The Business, Energy, and Industrial Strategy Committee in the House of Commons said on June 10 that the UK government had refused to “commit to clear timeframes and substantive actions” in response to committee recommendations.
In a report entitled “Uyghur forced labour in Xinjiang and UK value chains,” which was published in March, the committee recommended strengthening the Modern Slavery Act 2015, enhancing the transparency and accessibility of modern slavery statements, and developing options for civil penalties in the event of non-compliance.
The committee expressed disappointment in the government for rejecting many of the report’s recommendations.
Nusrat Ghani, a Conservative MP who has been actively campaigning for Uyghur human rights, said the government’s response was “deeply disheartening.”
“Given the horrifying evidence of abuses, it beggars belief the government is dragging its feet in bringing forward the tough action needed to help to tackle the exploitation of forced labour in Xinjiang,” she said.
“The government’s response fails to provide reassurance to customers that they aren’t contributing to supply chains tainted by modern slavery and lets down British businesses who are trying to do the right thing and ensure their supply chains don’t profit from forced labour.”
Ghani urged the government to “think again, revisit the report’s recommendations, and give these serious matters the prominence they deserve.”
In response to the criticism, a government spokesperson told The Epoch Times in an emailed statement: “Evidence of the scale and the severity of the human rights violations being perpetrated in Xinjiang paints a truly harrowing picture, and the British government will not stand for forced labour, wherever it takes place.
“In January, we announced a robust package of measures to ensure no UK organisations are complicit in the serious human rights violations being perpetrated against the Uyghurs and other minorities in Xinjiang, and we are taking forward proposals to strengthen the law in this area.”
Britain announced sanctions on March 22 in coordination with the European Union, Canada, and the United States against Chinese officials over the alleged human rights abuses of Uyghur Muslims.
In response, the Chinese regime imposed sanctions on British individuals and entities it said “maliciously spread lies and disinformation” about Xinjiang.

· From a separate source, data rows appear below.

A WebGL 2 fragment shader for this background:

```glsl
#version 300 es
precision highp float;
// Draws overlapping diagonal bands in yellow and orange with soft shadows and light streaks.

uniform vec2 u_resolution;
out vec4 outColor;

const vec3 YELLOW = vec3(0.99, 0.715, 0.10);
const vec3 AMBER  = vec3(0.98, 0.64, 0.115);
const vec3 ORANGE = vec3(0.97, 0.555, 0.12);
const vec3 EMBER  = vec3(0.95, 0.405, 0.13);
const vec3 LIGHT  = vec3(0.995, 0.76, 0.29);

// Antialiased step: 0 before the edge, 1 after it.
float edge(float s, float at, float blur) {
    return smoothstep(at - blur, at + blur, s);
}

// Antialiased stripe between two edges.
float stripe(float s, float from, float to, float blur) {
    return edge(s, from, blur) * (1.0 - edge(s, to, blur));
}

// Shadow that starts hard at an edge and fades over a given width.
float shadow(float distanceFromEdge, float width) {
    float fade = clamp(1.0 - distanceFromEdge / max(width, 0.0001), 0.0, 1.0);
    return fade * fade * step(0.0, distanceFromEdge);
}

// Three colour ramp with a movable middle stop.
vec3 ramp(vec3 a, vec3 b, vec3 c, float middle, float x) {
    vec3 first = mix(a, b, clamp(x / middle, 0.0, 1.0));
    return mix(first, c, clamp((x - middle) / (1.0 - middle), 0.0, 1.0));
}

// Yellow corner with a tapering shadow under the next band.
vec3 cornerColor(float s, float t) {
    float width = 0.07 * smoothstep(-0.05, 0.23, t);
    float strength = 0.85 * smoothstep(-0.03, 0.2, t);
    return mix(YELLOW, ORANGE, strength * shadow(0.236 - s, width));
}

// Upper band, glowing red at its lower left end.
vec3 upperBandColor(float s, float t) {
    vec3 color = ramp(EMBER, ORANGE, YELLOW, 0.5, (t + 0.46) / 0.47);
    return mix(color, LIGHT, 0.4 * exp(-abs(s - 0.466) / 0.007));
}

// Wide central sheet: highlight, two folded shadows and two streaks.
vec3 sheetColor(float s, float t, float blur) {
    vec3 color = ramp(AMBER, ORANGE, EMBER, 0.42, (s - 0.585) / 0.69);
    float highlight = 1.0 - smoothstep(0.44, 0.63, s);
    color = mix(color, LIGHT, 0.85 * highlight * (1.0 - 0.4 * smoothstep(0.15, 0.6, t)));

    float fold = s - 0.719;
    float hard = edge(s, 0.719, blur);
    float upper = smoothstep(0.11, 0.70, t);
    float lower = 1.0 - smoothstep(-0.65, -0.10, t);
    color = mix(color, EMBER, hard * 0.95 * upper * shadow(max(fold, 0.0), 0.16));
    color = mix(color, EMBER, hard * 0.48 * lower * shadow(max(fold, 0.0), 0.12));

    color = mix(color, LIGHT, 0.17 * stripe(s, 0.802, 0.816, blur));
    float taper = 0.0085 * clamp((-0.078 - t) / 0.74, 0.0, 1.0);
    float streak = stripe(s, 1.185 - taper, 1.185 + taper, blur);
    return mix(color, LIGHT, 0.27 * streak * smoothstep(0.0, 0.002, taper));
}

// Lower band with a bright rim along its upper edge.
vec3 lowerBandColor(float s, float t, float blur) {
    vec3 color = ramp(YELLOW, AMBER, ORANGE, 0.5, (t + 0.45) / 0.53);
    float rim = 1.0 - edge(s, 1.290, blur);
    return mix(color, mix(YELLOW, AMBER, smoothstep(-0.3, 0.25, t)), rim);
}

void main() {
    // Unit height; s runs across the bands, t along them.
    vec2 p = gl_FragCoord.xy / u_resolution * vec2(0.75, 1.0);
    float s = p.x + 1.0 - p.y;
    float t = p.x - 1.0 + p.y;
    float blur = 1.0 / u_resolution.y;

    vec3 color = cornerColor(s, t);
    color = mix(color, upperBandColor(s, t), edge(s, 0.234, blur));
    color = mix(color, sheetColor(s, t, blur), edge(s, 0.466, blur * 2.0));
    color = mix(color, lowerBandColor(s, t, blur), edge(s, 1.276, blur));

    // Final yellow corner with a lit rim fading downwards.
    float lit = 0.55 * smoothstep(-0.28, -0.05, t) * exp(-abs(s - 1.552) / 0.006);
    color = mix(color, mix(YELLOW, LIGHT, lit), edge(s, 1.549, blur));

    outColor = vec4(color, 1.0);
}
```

The UK Parliament unanimously passed a non-binding motion on April 22 declaring that Uyghur Muslims and other ethnic and religious minorities in Xinjiang are suffering crimes against humanity and genocide, and called on the UK government to use international law to bring it to an end.
Lily Zhou contributed to this report.